    I hope that you won't mind me responding to your post...you have been on my ignore list for awhile..I think that you understand why...Once again, you are using your own venacular based in who knows what means of testing.

    To wit...paper is not normally expressed in density range among those who choose to communicate in an open and honest manner. The term that is most often used is "exposure scale". But be that as it may..please send me representative samples of the papers you mentioned and I will conduct evaluations based on known scientific models and using known and accepted terminology. I will be happy to reimburse you for your actual cost of materials and shipping. I will conduct these tests and post the results for all to see here on Apug. My tests will involve testing the papers you mentioned at grade two and comparing the ES of the papers that you mentioned against the ES of Azo grade two. A couple of 8X10 sheets should be adequate.

    My address should you care to respond is Donald Miller 3355 E. Hampton Ln. Gilbert, Az. 85297. I am a man of my word and will reimburse you for your actual cost of materials. I hope that you understand that my opinion engenders a great deal of skepticism about your methods.

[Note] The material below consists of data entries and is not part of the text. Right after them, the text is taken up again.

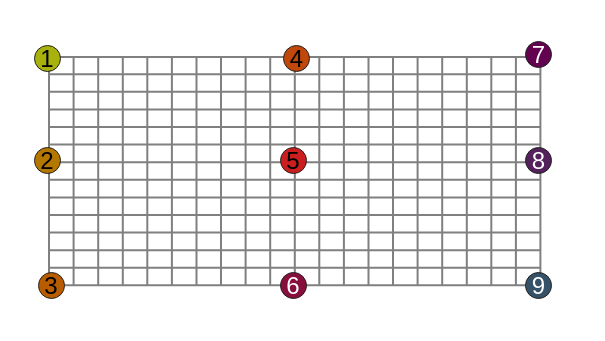
<!DOCTYPE html>
<html lang="en">
<head>
<meta charset="utf-8">
<title>Numbered points on a grid</title>
<style>
:root {
  --paper: #ffffff;
  --grid-line: #808080;
  --ink: #000000;
  --ink-light: #ffffff;
  --outline: #222222;
}
* { box-sizing: border-box; }
html, body { margin: 0; overflow: hidden; background: var(--paper); }
.diagram { position: relative; width: 605px; height: 341px; overflow: hidden; background: var(--paper); }
.grid { position: absolute; inset: 0; display: block; fill: none; stroke: var(--grid-line); stroke-width: 2; }
.node {
  position: absolute;
  left: var(--x);
  top: var(--y);
  width: 27px;
  height: 27px;
  margin: -13.5px 0 0 -13.5px;
  border: 1px solid var(--outline);
  border-radius: 50%;
  background: var(--fill);
  color: var(--ink);
  font: 24px/25px "Liberation Sans", Arial, sans-serif;
  display: flex;
  align-items: center;
  justify-content: center;
}
.on-dark { color: var(--ink-light); }
.n1 { --x: 47px; --y: 58.5px; --fill: #a9b10c; }
.n2 { --x: 47px; --y: 160.5px; --fill: #b47800; }
.n3 { --x: 51px; --y: 285.5px; --fill: #b85c00; }
.n4 { --x: 296.5px; --y: 58.5px; --fill: #bf480a; }
.n5 { --x: 293px; --y: 160.5px; --fill: #cb1e1e; }
.n6 { --x: 293px; --y: 285.5px; --fill: #860f3b; }
.n7 { --x: 538.5px; --y: 54.5px; --fill: #630350; }
.n8 { --x: 538.5px; --y: 160.5px; --fill: #54215c; }
.n9 { --x: 538.5px; --y: 285.5px; --fill: #355269; }
</style>
</head>
<body>
<main class="diagram">
  <svg class="grid" width="605" height="341" viewBox="0 0 605 341" aria-hidden="true">
    <path class="rows" d="M48 57H541M48 74.3H541M48 91.8H541M48 109.4H541M48 127H541M48 144.6H541M48 162.2H541M48 179.8H541M48 197.4H541M48 215H541M48 232.6H541M48 250.2H541M48 267.8H541M48 285.3H541"/>
    <path class="columns" d="M49 57V285M73.6 57V285M98.2 57V285M122.8 57V285M147.3 57V285M171.9 57V285M196.5 57V285M221 57V285M245.6 57V285M270.2 57V285M294.8 57V285M319.3 57V285M343.9 57V285M368.5 57V285M393 57V285M417.6 57V285M442.2 57V285M466.8 57V285M491.3 57V285M515.9 57V285M540.4 57V285"/>
  </svg>
  <div class="node n1">1</div>
  <div class="node n2">2</div>
  <div class="node n3">3</div>
  <div class="node n4">4</div>
  <div class="node n5">5</div>
  <div class="node n6 on-dark">6</div>
  <div class="node n7 on-dark">7</div>
  <div class="node n8 on-dark">8</div>
  <div class="node n9 on-dark">9</div>
</main>
</body>
</html>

    Should that not be of interest to you...then I will arrange for Sandy King or some other person who works at this level to do the testing as an impartial third party. If you would prefer that Sandy to do it, then I will still pay for the materials and shipping at your actual cost. So you have nothing to lose Jay.

    No other comments are required or asked for. The only thing that you need do is put the paper in the mail along with a bill for the actual cost of the samples and the cost of shipping. I don't want another pissing match with you...I will test the papers or have Sandy test the papers that you ship at the same grade as Azo and we will see if your testing results are what you represent them to be.

    Should you choose to not respond then I will simply post on this site and in this thread that you chose to not conduct an honest appraisal apart from just flatulant verbalization. You might say that your reputation is now on the line. Are you a man of your word?